When I was still in the diagnosis stage of why I was losing my short term memory, I was questioned about my sleep patterns. Naturally I asked, “what did my sleep patterns have to do with short term memory loss?” My Neurologist informed me, “sleep apnea may increase the risk of Alzheimer’s disease.” So, I had the sleep study and it was determined that I had moderate sleep apnea.
First of all, if you are not familiar with Sleep Apnea, here’s how the Mayo Clinic defines it:
Sleep apnea is a potentially serious sleep disorder in which breathing repeatedly stops and starts.
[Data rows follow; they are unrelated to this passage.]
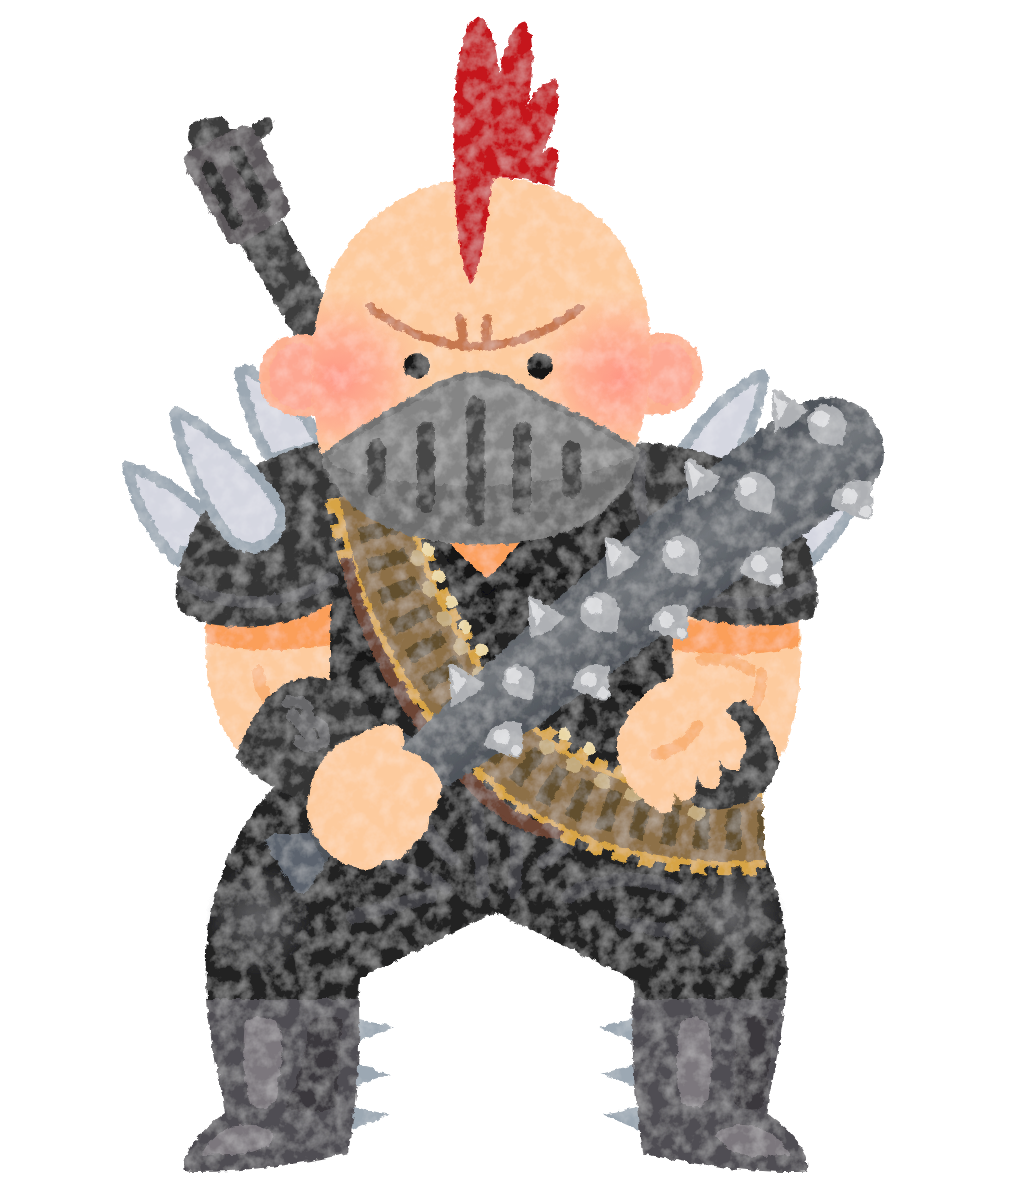
<!DOCTYPE html>
<html lang="en">
<head>
<meta charset="utf-8">
<title>Wasteland raider with spiked club</title>
<style>
:root{
  --paper:#ffffff; --skin:#fdcb9e; --skin-shade:#fb9f5a; --skin-line:#f9b277; --ear:#fdb08f; --ear-inner:#fda294;
  --brow:#c67850; --ink:#141414; --mohawk:#c5161d;
  --vest:#232324; --vest-dark:#121213; --pad:#353536; --pad-line:#515154; --pants:#212122; --crease:#414144;
  --boot:#504d52; --boot-dark:#3b383d; --boot-shine:#7b777d;
  --spike:#d5d7e1; --spike-edge:#9ca8b3; --mask:#858585; --mask-edge:#727272; --slot:#464646;
  --gun:#3d3c3d; --gun-grip:#5d595b; --gun-dark:#2f2e2f;
  --club:#656a70; --club-dark:#50555c; --stud:#aeb0b4; --stud-light:#dadbde;
  --gold:#d7a445; --belt:#8d7046; --bullet:#62502f; --tip:#c3ab7e; --strap:#6d4434;
}
html,body{margin:0;background:var(--paper)}
body{width:1011px;height:1200px;overflow:hidden}
.raider{display:block;width:1011px;height:1200px}
.line{fill:none;stroke-linecap:round;stroke-linejoin:round}
.skin{fill:var(--skin)}
.skin-line{stroke:var(--skin-line);stroke-width:8}
.spike{fill:var(--spike);stroke:var(--spike-edge);stroke-width:7;stroke-linejoin:round}
.boot-spike{fill:var(--spike-edge)}
.crease{stroke:var(--crease);stroke-width:9}
.pad{fill:var(--pad)}
.pad-line{stroke:var(--pad-line);stroke-width:8}
.rib{stroke:var(--vest-dark);stroke-width:9}
.slot{stroke:var(--slot);stroke-width:12}
.band{fill:var(--pad)}
</style>
</head>
<body>
<svg class="raider" viewBox="0 0 674 800" role="img" aria-label="Masked raider with a red mohawk, spiked shoulder armour and a studded club">
<defs>
  <filter id="chalk" x="0" y="0" width="674" height="800" filterUnits="userSpaceOnUse">
    <feTurbulence type="fractalNoise" baseFrequency=".22" numOctaves="2" seed="4" result="wobble"/>
    <feDisplacementMap in="SourceGraphic" in2="wobble" scale="4" xChannelSelector="R" yChannelSelector="G" result="edge"/>
    <feTurbulence type="fractalNoise" baseFrequency=".09" numOctaves="4" seed="9"/>
    <feColorMatrix values="0 0 0 0 1  0 0 0 0 1  0 0 0 0 1  .5 0 0 0 -.2" result="grain"/>
    <feComposite in="grain" in2="edge" operator="in" result="dust"/>
    <feMerge><feMergeNode in="edge"/><feMergeNode in="dust"/></feMerge>
  </filter>
  <radialGradient id="blush"><stop offset="0" stop-color="#ff8d80" stop-opacity=".85"/><stop offset=".5" stop-color="#ff9a88" stop-opacity=".55"/><stop offset="1" stop-color="#ffb090" stop-opacity="0"/></radialGradient>
  <radialGradient id="knee-glow"><stop offset="0" stop-color="#77777a" stop-opacity=".75"/><stop offset="1" stop-color="#77777a" stop-opacity="0"/></radialGradient>
  <linearGradient id="club-tone" gradientUnits="userSpaceOnUse" x1="395" y1="375" x2="432" y2="430"><stop offset="0" stop-color="var(--club-dark)"/><stop offset=".4" stop-color="#72767b"/><stop offset="1" stop-color="var(--club-dark)"/></linearGradient>
  <clipPath id="head-clip"><use href="#head-shape"/></clipPath>
  <clipPath id="mask-clip"><use href="#mask-shape"/></clipPath>
  <path id="head-shape" d="M214 303C204 262 204 205 228 169C252 133 290 118 324 118C368 118 407 140 423 179C440 217 436 268 421 304C402 346 360 357 318 357C270 357 228 345 214 303Z"/>
  <path id="mask-shape" d="M216 304C240 285 268 271 290 258C307 248 328 246 345 257C367 271 401 283 425 301C416 344 370 362 318 361C265 360 227 341 216 304Z"/>
  <path id="belt-path" d="M247 328C262 412 304 474 357 516C399 545 450 555 509 553"/>
  <g id="boot-shell">
    <path class="boot-spike" d="M234 678L262 685L234 696ZM233 708L260 716L231 726ZM231 737L259 743L229 756Z"/>
    <path fill="var(--boot)" d="M138 665L239 665C241 700 237 740 232 769C202 776 152 783 124 781C119 774 130 756 150 742C146 715 139 692 138 665Z"/>
  </g>
  <g id="stud">
    <circle r="13" fill="var(--stud)"/><path d="M-2 13L11 14L13 0Z" fill="var(--stud)"/><circle cx="-4" cy="-4" r="6" fill="var(--stud-light)"/>
  </g>
  <g id="stud-top">
    <path d="M-10 -12Q-8 -15 -4 -12L14 0Q8 9 -8 15Z" fill="var(--stud)"/><path d="M-9 -11L2 -3L-5 7Z" fill="var(--stud-light)"/>
  </g>
  <g id="stud-low">
    <path d="M-14 6C-14 -8 2 -16 13 -10L14 11Q11 15 7 14Z" fill="var(--stud)"/><circle cx="-2" cy="-1" r="5.5" fill="var(--stud-light)"/><circle cx="9" cy="9" r="4" fill="var(--stud-light)"/>
  </g>
</defs>

<g filter="url(#chalk)">
  <g id="slung-gun">
    <path fill="var(--gun)" d="M159 160L188 147L226 215L204 226Q198 226 194 220Z"/>
    <path fill="var(--gun)" d="M125 92Q124 83 133 80L145 78Q152 79 153 86L167 86Q172 78 180 79Q184 84 180 89L166 98L130 102Z"/>
    <path fill="var(--gun-grip)" d="M123 110Q122 103 129 99L162 84Q168 83 171 89L193 136Q194 143 187 147L162 162Q154 165 150 158Z"/>
    <path class="line" stroke="var(--gun-dark)" stroke-width="9" d="M139 112L157 148M157 101L176 137"/>
  </g>

  <g id="rear-spikes">
    <path class="spike" d="M164 246Q158 246 161 256C166 275 171 292 180 306L214 296C204 275 185 258 164 246Z"/>
    <path class="spike" d="M506 250C484 263 467 280 455 300L482 320C496 300 505 276 509 254Q509 248 506 250Z"/>
    <path class="spike" d="M577 318C555 325 538 340 526 352L541 374C556 360 569 342 577 318Z"/>
  </g>

  <g id="boots">
    <use href="#boot-shell"/>
    <use href="#boot-shell" transform="translate(661 0) scale(-1 1)"/>
    <path fill="var(--boot-shine)" d="M163 682Q172 674 184 681Q190 690 187 708L184 733Q178 741 168 737Q163 724 162 708ZM134 770Q143 753 158 750Q174 748 183 756Q180 766 163 769ZM453 682Q462 674 472 682Q477 708 472 734Q463 742 454 735Q449 708 453 682ZM476 757Q484 747 503 751Q520 757 527 770Q506 773 488 768Z"/>
    <path fill="var(--boot-dark)" d="M206 682Q216 674 228 680L224 738Q208 744 190 738Q204 712 206 682ZM491 682Q502 673 516 681Q514 712 508 738Q500 742 490 736Z"/>
  </g>

  <g id="trousers">
    <path fill="var(--pants)" d="M187 520C164 543 147 575 140 612C136 632 137 650 138 666L239 666L240 652L330 608L422 653L424 666L524 666C526 625 522 592 504 560L440 505L220 505Z"/>
    <ellipse cx="172" cy="613" rx="35" ry="37" fill="url(#knee-glow)"/>
    <ellipse cx="488" cy="611" rx="36" ry="37" fill="url(#knee-glow)"/>
    <path class="line crease" d="M235 611L288 597M262 577Q282 581 297 592M287 555Q293 566 302 573M318 538L322 595M345 553L343 595M362 575Q372 568 380 562M378 598Q410 578 450 592M414 615L445 621"/>
  </g>

  <g id="arms">
    <path class="skin" d="M137 405L224 405L226 464L190 462L162 503C141 485 135 445 137 405Z"/>
    <path fill="var(--skin-shade)" d="M137 412L222 400L221 430Q170 438 138 428Z"/>
    <path class="line skin-line" d="M172 448Q174 463 182 470"/>
    <path class="skin" d="M446 410L533 410C535 445 534 482 517 512L470 480L444 462Z"/>
    <path fill="var(--skin-shade)" d="M446 414L533 412L532 431Q485 442 447 432Z"/>
    <path class="line skin-line" d="M468 440Q486 436 500 447M508 449Q507 466 499 475"/>
  </g>

  <g id="vest">
    <path fill="var(--vest)" d="M221 322L425 300L449 390L448 470L437 530L232 530C219 495 219 440 221 400Z"/>
    <path class="line rib" d="M326 380L326 480M346 387L410 387M346 411L408 411M352 436L442 436M240 411L258 411M240 436L262 436M240 461L290 461M380 461L440 461"/>
    <path fill="var(--skin-shade)" d="M288 350L356 350L325 388Z"/>
    <path class="line" stroke="var(--vest-dark)" stroke-width="8" d="M287 357L325 392L360 354"/>
  </g>

  <g id="shoulder-armour">
    <path class="spike" d="M85 311C90 335 100 357 118 374L142 348C128 332 107 318 85 311Z"/>
    <path class="pad" d="M117 398C120 350 150 306 216 295L232 320L221 401C196 421 138 424 119 406Z"/>
    <path class="line pad-line" d="M122 388C150 408 195 404 221 386"/>
    <path class="spike" d="M119 275Q115 274 117 281C123 306 134 332 149 353C157 367 173 369 182 359C190 348 188 337 180 328C165 307 143 288 119 275Z"/>
    <path class="pad" d="M545 402C545 350 510 296 422 295L404 325L448 408C480 419 522 420 542 411Z"/>
    <path class="line pad-line" d="M427 303Q424 330 431 350M466 399Q510 409 541 390"/>
  </g>

  <g id="bandolier">
    <path class="line" stroke="var(--strap)" stroke-width="9" d="M232 340C240 420 272 480 312 520C330 540 348 553 374 555"/>
    <g fill="none">
      <use href="#belt-path" stroke="var(--gold)" stroke-width="50"/>
      <use href="#belt-path" stroke="var(--gold)" stroke-width="61" stroke-dasharray="9 7"/>
      <path stroke="var(--strap)" stroke-width="8" d="M231 372C243 430 273 480 310 516C330 537 348 551 372 555"/>
      <use href="#belt-path" stroke="var(--belt)" stroke-width="42"/>
      <use href="#belt-path" stroke="var(--bullet)" stroke-width="27" stroke-dasharray="10 11"/>
      <path stroke="var(--tip)" stroke-width="9" stroke-linecap="round" stroke-dasharray="2 20" d="M272 350C284 402 316 455 366 499C400 524 442 541 480 543"/>
      <path stroke="#ead7a4" stroke-width="8" stroke-linecap="round" stroke-dasharray="1 18" d="M285 366C296 394 308 418 326 440M376 489C386 496 394 500 404 506"/>
    </g>
  </g>

  <g id="head">
    <path fill="var(--ear)" d="M218 228C200 217 176 225 173 246C170 268 188 283 216 276Z"/>
    <path fill="var(--ear)" d="M426 227C443 216 466 224 468 245C470 268 450 281 424 275Z"/>
    <ellipse cx="199" cy="251" rx="20" ry="22" fill="var(--ear-inner)" opacity=".6"/>
    <ellipse cx="444" cy="249" rx="18" ry="21" fill="var(--ear-inner)" opacity=".6"/>
    <use href="#head-shape" class="skin"/>
    <g clip-path="url(#head-clip)">
      <ellipse cx="225" cy="252" rx="62" ry="60" fill="url(#blush)"/>
      <ellipse cx="414" cy="252" rx="62" ry="60" fill="url(#blush)"/>
    </g>
    <path class="line" stroke="var(--brow)" stroke-width="6" d="M247 205C270 223 297 231 317 231C343 230 367 221 387 205M306 212Q309 219 308 227M325 213Q323 220 325 227"/>
    <circle cx="278" cy="244" r="8.5" fill="var(--ink)"/>
    <circle cx="360" cy="244" r="8.5" fill="var(--ink)"/>
    <path fill="var(--mohawk)" d="M303 120C300 64 306 17 318 11C328 11 331 34 333 49C336 31 342 16 350 15C358 25 355 54 351 71C357 59 364 53 371 53C375 70 368 89 362 101Q369 96 372 100Q373 113 368 125C355 120 341 117 328 119C325 152 320 180 314 190C307 176 304 152 303 120Z"/>
  </g>

  <g id="face-mask">
    <use href="#mask-shape" fill="var(--mask)"/>
    <path clip-path="url(#mask-clip)" fill="#6e6e6e" d="M210 304C250 330 380 332 430 300L430 370L210 370Z"/>
    <use href="#mask-shape" fill="none" stroke="var(--mask-edge)" stroke-width="4"/>
    <path class="line slot" stroke-linecap="butt" d="M251 299L251 325M284 287L284 336M317 270L317 345M348 287L348 337M381 300L381 326"/>
  </g>

  <g id="club">
    <path fill="var(--club-dark)" d="M270 488L298 515L216 575L203 557Z"/>
    <path fill="#5b646e" d="M177 563Q176 558 182 556L207 556L217 576L205 594Q200 598 196 593L186 577Z"/>
    <path fill="url(#club-tone)" d="M267 499C345 422 437 336 513 282C533 264 561 258 578 275C595 294 593 318 571 333C490 385 402 455 301 523C287 526 266 514 267 499Z"/>
    <use href="#stud-top" x="524" y="273"/><use href="#stud-top" x="467" y="319"/><use href="#stud-top" x="413" y="371"/><use href="#stud-top" x="362" y="411"/><use href="#stud-top" x="309" y="456"/>
    <use href="#stud" x="551" y="283"/><use href="#stud" x="503" y="328"/><use href="#stud" x="454" y="370"/><use href="#stud" x="400" y="408"/><use href="#stud" transform="translate(346 454) scale(.85)"/>
    <use href="#stud-low" x="568" y="332"/><use href="#stud-low" x="508" y="377"/><use href="#stud-low" transform="translate(446 414) scale(.92)"/><use href="#stud-low" transform="translate(394 454) scale(.92)"/><use href="#stud-low" transform="translate(336 492) scale(.92)"/>
  </g>

  <g id="club-hand">
    <path class="band" d="M157 505C166 480 175 466 190 456C206 447 226 453 238 463L258 488L206 536C186 528 169 518 157 505Z"/>
    <path class="line" stroke="#68686a" stroke-width="8" d="M192 468Q210 466 204 481Q218 480 216 494Q206 500 199 494M195 476L207 490"/>
    <path class="skin" d="M205 535C207 512 220 496 240 489Q256 480 267 485Q271 491 268 499C281 503 290 511 294 521Q296 534 286 544Q287 557 275 562Q271 575 257 574Q248 582 237 579C218 571 203 556 205 535Z"/>
  </g>

  <g id="free-hand">
    <path class="band" d="M480 469Q490 463 498 468C508 479 514 491 520 506Q516 525 502 533Q483 541 466 539Q455 532 462 521Z"/>
    <path class="skin" d="M412 491C418 470 436 453 456 450C477 445 499 455 501 466Q490 466 484 474Q497 484 497 499L492 514Q482 514 479 506Q483 520 477 526Q467 526 464 517Q466 530 459 534Q452 534 449 528Q452 538 444 543C429 538 407 516 412 491Z"/>
    <path class="line skin-line" d="M437 503Q455 500 465 484"/>
  </g>
</g>
</svg>
</body>
</html>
You may have sleep apnea if you snore loudly and you feel tired even after a full night’s sleep.
There are two main types of sleep apnea:
- Obstructive sleep apnea, the more common form that occurs when throat muscles relax
- Central sleep apnea, which occurs when your brain doesn’t send proper signals to the muscles that control breathing
The Mayo Clinic suggests: If you think you might have sleep apnea, see your doctor. Treatment is necessary to avoid heart problems and other complications.
The study I underwent concluded that I would stop breathing on an average of 15-17 times per hour. I didn’t find out how long these periods of non breathing were but, I did the math. For an average of 8 hours of sleep, I was not breathing 168 times. I don’t know about you but, that is was quite alarming to me.
Now this does not say “sleep apnea = Alzheimer’s.” There are a lot of ingredients that go into the Alzheimer’s gumbo pot, however, according to the Alzheimer’s Site
- “A person experiencing sleep disturbances should have a thorough medical exam to identify any treatable illnesses that may be contributing to the problem. Examples of conditions that can make sleep problems worse include:
- Restless legs syndrome, a disorder in which unpleasant “crawling” or “tingling” sensations in the legs cause an overwhelming urge to move them
- Sleep apnea, an abnormal breathing pattern in which people briefly stop breathing many times a night, resulting in poor sleep quality
Talk to your husband, wife, boyfriend, girlfriend, partner, etc. and ask them if they notice anything about your sleep patterns. They may notice things that are not noticeable to you and just may save you from a health issue down the line.
I’ll see you next time . . .